Positioning is an important part of any marketing campaign, because, well, the more you know about your customer’s needs, desires, and expectations, the better you can position your product to meet these needs. Unfortunately, a lot of digital marketing focuses heavily on product specs and features, which only serve to highlight these physical qualities and fail to consider the needs and desires of the customer who will ultimately bear the consequences of such a purchase.

Branding

One of the most important aspects of any product’s marketing is brand management. And what is brand management? Well, to put it plainly, brand management is nothing more than ensuring that everything from your logo and website to the packaging of your product mirrors a clear and consistent brand strategy.

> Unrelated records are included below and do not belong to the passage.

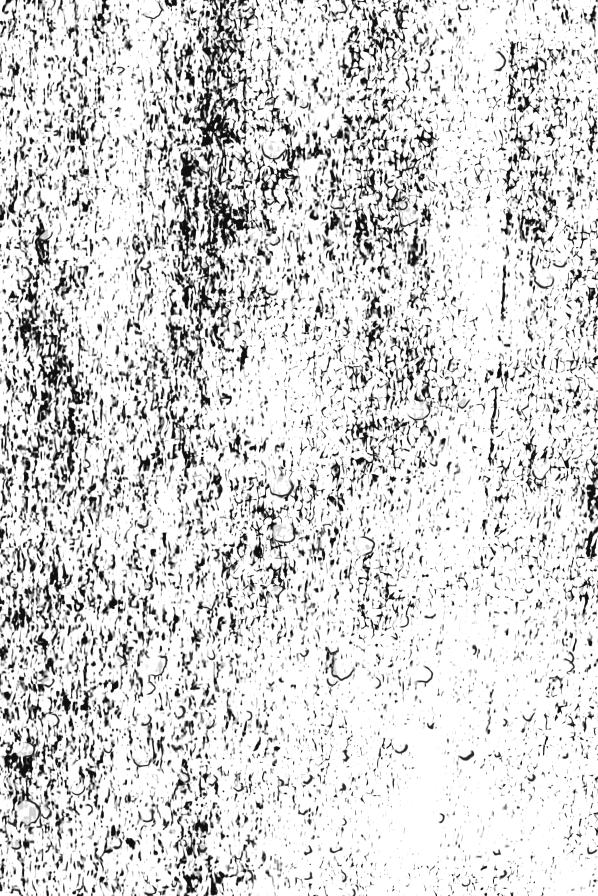
Give the GLSL for this texture, as a Shadertoy shader.

```glsl
float hash(vec2 p) {
    vec3 q = fract(p.xyx * vec3(0.1031, 0.1030, 0.0973));
    q += dot(q, q.yzx + 33.33);
    return fract((q.x + q.y) * q.z);
}

vec2 hash2(vec2 p) {
    return vec2(hash(p), hash(p + 57.3));
}

float noise(vec2 p) {
    vec2 i = floor(p), f = fract(p);
    f = f * f * (3.0 - 2.0 * f);
    return mix(mix(hash(i), hash(i + vec2(1, 0)), f.x),
               mix(hash(i + vec2(0, 1)), hash(i + vec2(1, 1)), f.x), f.y);
}

float blob(vec2 p, vec2 center, vec2 size) {
    vec2 q = (p - center) / size;
    return exp(-dot(q, q));
}

// Gap between the two nearest cell centers: zero along a crack
float crackGap(vec2 p) {
    vec2 cell = floor(p);
    float nearest = 9.0, second = 9.0;
    for (int y = -1; y <= 1; y++)
    for (int x = -1; x <= 1; x++) {
        vec2 c = cell + vec2(x, y);
        float d = length(c + 0.1 + 0.8 * hash2(c) - p);
        second = min(second, max(nearest, d));
        nearest = min(nearest, d);
    }
    return second - nearest;
}

// Long seam that leans left toward the bottom
float seamX(float y) {
    return 0.571 - 0.09 * (1.0 - y) * (1.0 - y);
}

// Broad distribution of worn and dirty areas
float wear(vec2 p) {
    float side = p.x - seamX(p.y);
    float tone = 0.56;
    tone += 0.40 * blob(p, vec2(0.24, 0.96), vec2(0.035, 0.22));
    tone += 0.32 * blob(p, vec2(0.05, 0.57), vec2(0.035, 0.13));
    tone += 0.20 * blob(p, vec2(0.03, 0.25), vec2(0.04, 0.25));
    tone += 0.28 * blob(p, vec2(0.21, 0.03), vec2(0.025, 0.20));
    tone += 0.22 * blob(p, vec2(0.23, 0.67), vec2(0.05, 0.12));
    tone += 0.14 * blob(p, vec2(0.42, 0.76), vec2(0.10, 0.13));
    tone += 0.16 * blob(p, vec2(0.38, 0.43), vec2(0.05, 0.10));
    tone -= 0.48 * blob(p, vec2(0.32, 0.58), vec2(0.06, 0.09));
    tone -= 0.46 * blob(p, vec2(0.40, 0.10), vec2(0.17, 0.24));
    tone -= 0.30 * blob(p, vec2(0.62, 0.08), vec2(0.12, 0.25));
    float pale = (p.x - 0.16 + 0.11 * (1.0 - p.y)) / 0.017;
    tone -= 0.45 * exp(-pale * pale) * smoothstep(0.5, 0.68, p.y);
    tone -= 0.45 * smoothstep(-0.09, -0.03, side) * smoothstep(0.005, -0.005, side);
    tone -= 0.15 * smoothstep(0.0, 0.01, side);
    tone += 0.26 * (noise(p * vec2(24, 9)) - 0.5);
    tone += 0.28 * (noise(p * 55.0) - 0.5);
    float along = p.x - 0.7 * seamX(p.y);
    tone += 0.30 * (noise(vec2(along * 95.0, p.y * 5.0)) - 0.5);
    return tone + 0.30 * (noise(vec2(along * 210.0, p.y * 9.0)) - 0.5);
}

// Scattered blisters: x is the shadowed rim, y the clean inside
vec2 blisters(vec2 p, float size, float share) {
    vec2 cell = floor(p / size), result = vec2(0);
    vec2 rnd = hash2(cell + size * 900.0);
    vec2 q = (p / size - cell - 0.3 - 0.4 * rnd) * size;
    float radius = size * (0.08 + 0.09 * hash(cell + 13.7));
    float r = length(q) + 0.003 * (noise(p * 220.0) - 0.5);
    float turn = 2.2 * rnd.x - 1.9;
    float lit = dot(normalize(q + 1e-5), vec2(cos(turn), sin(turn)));
    result.x = smoothstep(0.0017, 0.0004, abs(r - radius)) * smoothstep(-0.35, 0.25, lit);
    result.y = smoothstep(radius + 0.001, radius - 0.001, r);
    return result * step(hash(cell + 71.1), share);
}

float ink(vec2 p, float tone) {
    vec2 w = p + 0.005 * (vec2(noise(p * 70.0), noise(p * 70.0 + 31.0)) - 0.5);
    float side = w.x - seamX(p.y);
    float bend = (seamX(p.y) - 0.55) * smoothstep(0.3, 0.56, p.x);

    // Fine vertical grain
    float v = 0.54 * noise(vec2(w.x - bend, w.y) * vec2(470, 120));
    v += 0.46 * noise(w * vec2(430, 330) + 9.0);

    // Crackle, strongest in the middle and beyond the seam
    float crackle = smoothstep(0.3, 0.65, noise(p * 14.0 + 5.0));
    crackle *= 0.35 + 0.65 * smoothstep(0.18, 0.30, p.x);
    v += crackle * (0.24 * smoothstep(0.24, 0.02, crackGap(w * vec2(125, 90))) - 0.06);

    // Dark flakes
    float flake = smoothstep(0.68, 0.90, noise(w * vec2(62, 52) + 17.0));
    v += 0.26 * flake * smoothstep(0.25, 0.65, noise(w * 210.0)) * smoothstep(0.1, 0.5, tone);

    // Broken seam lines
    float broken = smoothstep(0.25, 0.6, noise(p * vec2(30, 75)));
    v += 0.35 * broken * smoothstep(0.003, 0.0006, abs(side)) * smoothstep(0.25, 0.5, p.y);
    float lower = w.x - 0.66 + 0.75 * (0.43 - p.y) * (0.43 - p.y);
    v += 0.45 * broken * smoothstep(0.0025, 0.0006, abs(lower))
       * smoothstep(0.15, 0.18, p.y) * smoothstep(0.44, 0.41, p.y);

    float limit = 0.83 - 0.31 * tone;
    float dark = smoothstep(limit - 0.13, limit + 0.15, v);

    // Blisters gather toward the bottom
    vec2 small = blisters(w, 0.036, mix(0.42, 0.12, smoothstep(0.1, 0.5, p.y)));
    vec2 large = blisters(w + 0.02, 0.075, 0.2);
    dark *= 1.0 - 0.8 * max(small.y, large.y);
    return max(dark, 0.9 * max(small.x, large.x));
}

void mainImage(out vec4 fragColor, in vec2 fragCoord) {
    // Nine samples per pixel smooth the edges
    float tone = wear(fragCoord / iResolution.y), dark = 0.0;
    for (int i = 0; i < 9; i++) {
        vec2 offset = (vec2(i % 3, i / 3) - 1.0) / 3.0;
        dark += ink((fragCoord + offset) / iResolution.y, tone) / 9.0;
    }
    fragColor = vec4(vec3(mix(1.0, 0.06, dark)), 1.0);
}
```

This includes everything from your product’s description and keywords to the way you present yourself on social media.

In the case of physical products, you might want to consider things like product placement (where you integrate or position your product in relation to other products, such as a retail store). But you don’t have to; you have a whole digital landscape at your fingertips, and you can position your product anywhere. Even better, you can use many different platforms to reach the right audience, all while maintaining brand consistency.

Channels

So, you’ve got your product, your audience, and you’re ready to spread the word. The next step is to identify the channels through which you’ll disseminate your message. Channels are simply the means through which you’ll reach your audience. In the case of marketing an online course, these channels include the traditional print media, like magazines and newspapers, as well as newer avenues like YouTube, Twitter, and Instagram.

The important thing to keep in mind here is that you’re not limiting yourself to one platform. You’re not bound to any particular social media channel, and you’re not restricted to using traditional print media to reach your audience. So, in many ways, this step is the most important part of any marketing plan. You want to ensure that you’ve considered all the available avenues and channels, and made the right decision about which ones to use.

Creative

Finally, we come to the creative part of the equation. This is where you plug all the tech and marketing jargon into a a beautiful piece of copy that will resonate with your audience. Copywriting is a specialty within the field of marketing that involves crafting words and phrases to encourage consumers to action. So, in a nutshell, copywriting is everything that you need to write to prospects and current customers in order to convince them to buy or rent your product or service.

In the case of physical products, the copy might involve product specifics, including bullet points, descriptive copy, and maybe even a little bit of explanatory text. But, in the case of digital products, the copy is often more strictly concerned with driving action. So, instead of mentioning your product by name, you might write about a problem that your product solves. Or, you might write in a blog post about how to use your product. Or, you might just send a silent vibration message to your audience, with no words at all.

The important thing to keep in mind here is that this step is about creating beautiful, persuasive messages that will get people to convert or take action. And to be fully effective, these messages need to match the demographics of your audience. So, in many ways, this is a form of marketing that is contextual and highly targeted.

With these five elements of marketing a product in mind, you’re bound to succeed. Of course, you need to remember that this marketing plan will require you to execute, evolve, and adjust as necessary over time. But, at the very least, you’ll be able to launch a multi-faceted, data-driven marketing campaign that will serve to drive growth for your branded product and brand over time.